In 1982 a collection of unusual bricks were found at Fort Vancouver in Washington state. It turns out they were made 2,000-years ago in Roman England and may have been transported to America in the early 19th century when being used as ballast in a supply ship belonging to the Hudson’s Bay Company.
Back in 1982, the bricks in question had been examined by an archaeologist named Karl Gurcke who specializes in the identification of bricks. “The only bricks that come near to matching this type in size are the so-called ‘Roman’ bricks,” Gurcke wrote in a report on excavations at Fort Vancouver. This suggested that the “type may indeed be Roman in origin,” and that they were “shipped over from England.”
Converse tested the presumed Roman bricks, using a process called neutron activation analysis, which allows scientists to determine the elemental components of a material. Bricks made from different clays and at different times show particular chemical signatures, so she could compare bricks from the Fort to bricks from Endland. “They tested very well like Roman bricks from England,” Bob Cromwell, an archaeologist at Fort Vancouver told me. “It is still a hypothesis, but the data is all pointing in that direction: the size and the elemental analysis compares very favorably with definitive Roman bricks.”

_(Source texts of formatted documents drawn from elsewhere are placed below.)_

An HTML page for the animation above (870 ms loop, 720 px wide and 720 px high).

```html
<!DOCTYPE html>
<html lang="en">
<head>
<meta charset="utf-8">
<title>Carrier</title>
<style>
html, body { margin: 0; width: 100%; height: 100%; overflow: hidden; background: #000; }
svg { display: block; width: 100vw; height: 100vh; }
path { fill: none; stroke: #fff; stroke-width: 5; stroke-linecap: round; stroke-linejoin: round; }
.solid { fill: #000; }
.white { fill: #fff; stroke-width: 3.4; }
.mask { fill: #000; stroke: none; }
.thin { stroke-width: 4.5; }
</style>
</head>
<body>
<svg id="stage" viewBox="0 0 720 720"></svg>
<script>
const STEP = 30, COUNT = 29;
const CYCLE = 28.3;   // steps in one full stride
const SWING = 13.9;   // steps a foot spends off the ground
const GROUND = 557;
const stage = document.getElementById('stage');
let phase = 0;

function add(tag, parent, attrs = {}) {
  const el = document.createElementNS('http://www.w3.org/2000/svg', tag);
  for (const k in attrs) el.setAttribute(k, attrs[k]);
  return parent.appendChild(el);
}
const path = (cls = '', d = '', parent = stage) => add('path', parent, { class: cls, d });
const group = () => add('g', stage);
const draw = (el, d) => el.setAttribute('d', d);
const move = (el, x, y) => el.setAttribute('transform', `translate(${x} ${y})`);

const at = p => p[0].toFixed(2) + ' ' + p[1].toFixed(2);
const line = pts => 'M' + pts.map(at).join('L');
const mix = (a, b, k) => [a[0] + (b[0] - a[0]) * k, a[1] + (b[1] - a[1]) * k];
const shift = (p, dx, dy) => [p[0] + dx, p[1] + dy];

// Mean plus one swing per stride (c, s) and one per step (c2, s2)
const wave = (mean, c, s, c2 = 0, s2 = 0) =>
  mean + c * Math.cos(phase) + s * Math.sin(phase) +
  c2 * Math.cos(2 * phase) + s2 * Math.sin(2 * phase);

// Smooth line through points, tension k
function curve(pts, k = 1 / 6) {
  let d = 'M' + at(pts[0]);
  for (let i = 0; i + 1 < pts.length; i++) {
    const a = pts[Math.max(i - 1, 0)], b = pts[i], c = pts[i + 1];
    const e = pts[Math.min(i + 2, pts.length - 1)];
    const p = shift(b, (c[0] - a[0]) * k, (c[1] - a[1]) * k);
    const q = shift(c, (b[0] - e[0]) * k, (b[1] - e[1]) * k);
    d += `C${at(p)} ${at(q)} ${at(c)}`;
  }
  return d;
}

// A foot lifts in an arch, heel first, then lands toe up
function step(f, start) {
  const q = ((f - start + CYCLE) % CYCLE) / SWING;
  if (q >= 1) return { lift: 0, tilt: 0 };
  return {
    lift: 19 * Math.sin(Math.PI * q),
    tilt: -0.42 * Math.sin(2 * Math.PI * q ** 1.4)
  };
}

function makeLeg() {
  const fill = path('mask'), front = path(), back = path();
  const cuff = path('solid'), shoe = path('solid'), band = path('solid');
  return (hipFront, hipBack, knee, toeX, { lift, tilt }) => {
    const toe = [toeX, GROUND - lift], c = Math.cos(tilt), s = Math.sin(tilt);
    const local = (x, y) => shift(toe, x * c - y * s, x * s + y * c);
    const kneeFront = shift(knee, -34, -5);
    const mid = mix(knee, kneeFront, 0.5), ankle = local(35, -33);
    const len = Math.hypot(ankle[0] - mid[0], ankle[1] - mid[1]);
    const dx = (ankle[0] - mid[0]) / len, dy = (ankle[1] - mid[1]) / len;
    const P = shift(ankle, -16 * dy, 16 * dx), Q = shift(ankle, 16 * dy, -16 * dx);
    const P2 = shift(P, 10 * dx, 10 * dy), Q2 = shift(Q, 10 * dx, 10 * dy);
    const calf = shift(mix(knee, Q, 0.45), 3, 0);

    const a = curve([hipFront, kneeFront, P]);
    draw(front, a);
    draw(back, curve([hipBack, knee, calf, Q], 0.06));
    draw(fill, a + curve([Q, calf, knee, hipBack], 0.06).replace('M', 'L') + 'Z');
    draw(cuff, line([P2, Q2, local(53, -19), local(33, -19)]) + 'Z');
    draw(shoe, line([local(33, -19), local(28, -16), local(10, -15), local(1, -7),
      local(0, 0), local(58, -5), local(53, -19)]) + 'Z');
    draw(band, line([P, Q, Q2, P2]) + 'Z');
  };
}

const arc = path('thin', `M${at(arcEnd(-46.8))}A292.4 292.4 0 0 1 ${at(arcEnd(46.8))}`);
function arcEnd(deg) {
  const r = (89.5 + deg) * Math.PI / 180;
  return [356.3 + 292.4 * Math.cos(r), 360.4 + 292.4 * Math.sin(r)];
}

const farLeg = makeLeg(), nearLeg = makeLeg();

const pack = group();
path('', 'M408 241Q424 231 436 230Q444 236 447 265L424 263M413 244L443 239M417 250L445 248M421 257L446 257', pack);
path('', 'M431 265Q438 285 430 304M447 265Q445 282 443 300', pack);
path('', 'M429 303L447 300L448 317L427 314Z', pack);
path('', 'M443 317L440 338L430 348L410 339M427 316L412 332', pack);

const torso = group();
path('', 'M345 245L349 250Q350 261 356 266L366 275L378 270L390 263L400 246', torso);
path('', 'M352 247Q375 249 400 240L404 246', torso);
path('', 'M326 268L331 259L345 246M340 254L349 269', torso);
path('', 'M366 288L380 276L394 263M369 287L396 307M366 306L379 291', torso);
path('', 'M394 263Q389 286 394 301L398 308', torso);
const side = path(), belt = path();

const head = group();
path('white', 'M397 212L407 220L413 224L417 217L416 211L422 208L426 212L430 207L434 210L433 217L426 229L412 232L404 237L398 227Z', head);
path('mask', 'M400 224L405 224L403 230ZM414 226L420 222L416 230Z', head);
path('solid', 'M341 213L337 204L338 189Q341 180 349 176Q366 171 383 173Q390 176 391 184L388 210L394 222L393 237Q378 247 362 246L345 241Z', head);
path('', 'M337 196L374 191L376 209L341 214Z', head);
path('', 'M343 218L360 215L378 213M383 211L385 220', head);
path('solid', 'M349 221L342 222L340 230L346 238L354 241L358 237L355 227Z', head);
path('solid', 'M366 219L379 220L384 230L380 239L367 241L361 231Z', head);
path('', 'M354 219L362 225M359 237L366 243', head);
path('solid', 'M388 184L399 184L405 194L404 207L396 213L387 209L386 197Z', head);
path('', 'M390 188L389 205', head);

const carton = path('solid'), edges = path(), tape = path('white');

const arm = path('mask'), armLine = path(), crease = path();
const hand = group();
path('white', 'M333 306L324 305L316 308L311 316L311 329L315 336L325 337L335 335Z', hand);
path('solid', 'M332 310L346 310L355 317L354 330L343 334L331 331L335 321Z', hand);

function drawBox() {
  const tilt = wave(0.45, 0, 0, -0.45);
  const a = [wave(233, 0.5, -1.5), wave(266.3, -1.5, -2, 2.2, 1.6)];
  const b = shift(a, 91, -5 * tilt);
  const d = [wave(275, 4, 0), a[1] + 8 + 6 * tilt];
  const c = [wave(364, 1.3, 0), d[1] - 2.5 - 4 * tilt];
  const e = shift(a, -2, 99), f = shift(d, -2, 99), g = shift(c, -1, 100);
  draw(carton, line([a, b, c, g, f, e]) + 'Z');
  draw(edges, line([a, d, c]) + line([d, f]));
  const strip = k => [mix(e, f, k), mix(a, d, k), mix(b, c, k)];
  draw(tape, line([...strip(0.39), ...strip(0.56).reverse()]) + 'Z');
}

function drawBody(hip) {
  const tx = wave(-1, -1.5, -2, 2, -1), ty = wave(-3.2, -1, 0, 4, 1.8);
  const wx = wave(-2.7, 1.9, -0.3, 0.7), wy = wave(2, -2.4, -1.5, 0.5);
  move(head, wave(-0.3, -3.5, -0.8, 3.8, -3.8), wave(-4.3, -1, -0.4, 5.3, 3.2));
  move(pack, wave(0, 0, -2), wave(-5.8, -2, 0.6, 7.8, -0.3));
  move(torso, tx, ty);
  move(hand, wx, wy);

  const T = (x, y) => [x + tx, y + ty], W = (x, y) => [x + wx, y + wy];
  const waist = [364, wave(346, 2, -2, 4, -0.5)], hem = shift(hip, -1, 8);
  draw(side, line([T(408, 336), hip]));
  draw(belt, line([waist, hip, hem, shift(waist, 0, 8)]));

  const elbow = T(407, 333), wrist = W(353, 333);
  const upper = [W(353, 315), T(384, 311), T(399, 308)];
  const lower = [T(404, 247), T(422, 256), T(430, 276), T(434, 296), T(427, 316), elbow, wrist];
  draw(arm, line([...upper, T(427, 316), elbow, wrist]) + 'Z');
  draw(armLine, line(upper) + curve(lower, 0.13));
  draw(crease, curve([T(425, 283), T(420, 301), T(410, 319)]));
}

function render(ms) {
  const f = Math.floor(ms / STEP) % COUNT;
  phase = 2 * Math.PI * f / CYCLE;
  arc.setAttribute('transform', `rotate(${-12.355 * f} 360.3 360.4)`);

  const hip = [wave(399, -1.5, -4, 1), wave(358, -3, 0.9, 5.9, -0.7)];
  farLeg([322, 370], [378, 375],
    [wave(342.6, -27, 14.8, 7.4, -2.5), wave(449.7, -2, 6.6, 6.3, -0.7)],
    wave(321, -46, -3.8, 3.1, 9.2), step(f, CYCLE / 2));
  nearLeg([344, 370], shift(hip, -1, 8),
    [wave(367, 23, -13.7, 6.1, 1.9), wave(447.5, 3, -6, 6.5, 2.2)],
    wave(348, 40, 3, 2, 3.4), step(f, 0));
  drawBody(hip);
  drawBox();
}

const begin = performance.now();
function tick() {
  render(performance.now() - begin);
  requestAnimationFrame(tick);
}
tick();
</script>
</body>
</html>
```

Story: Alexis C. Madrigal, The Atlantic | Photo: Fort Vancouver Historical National Historic Site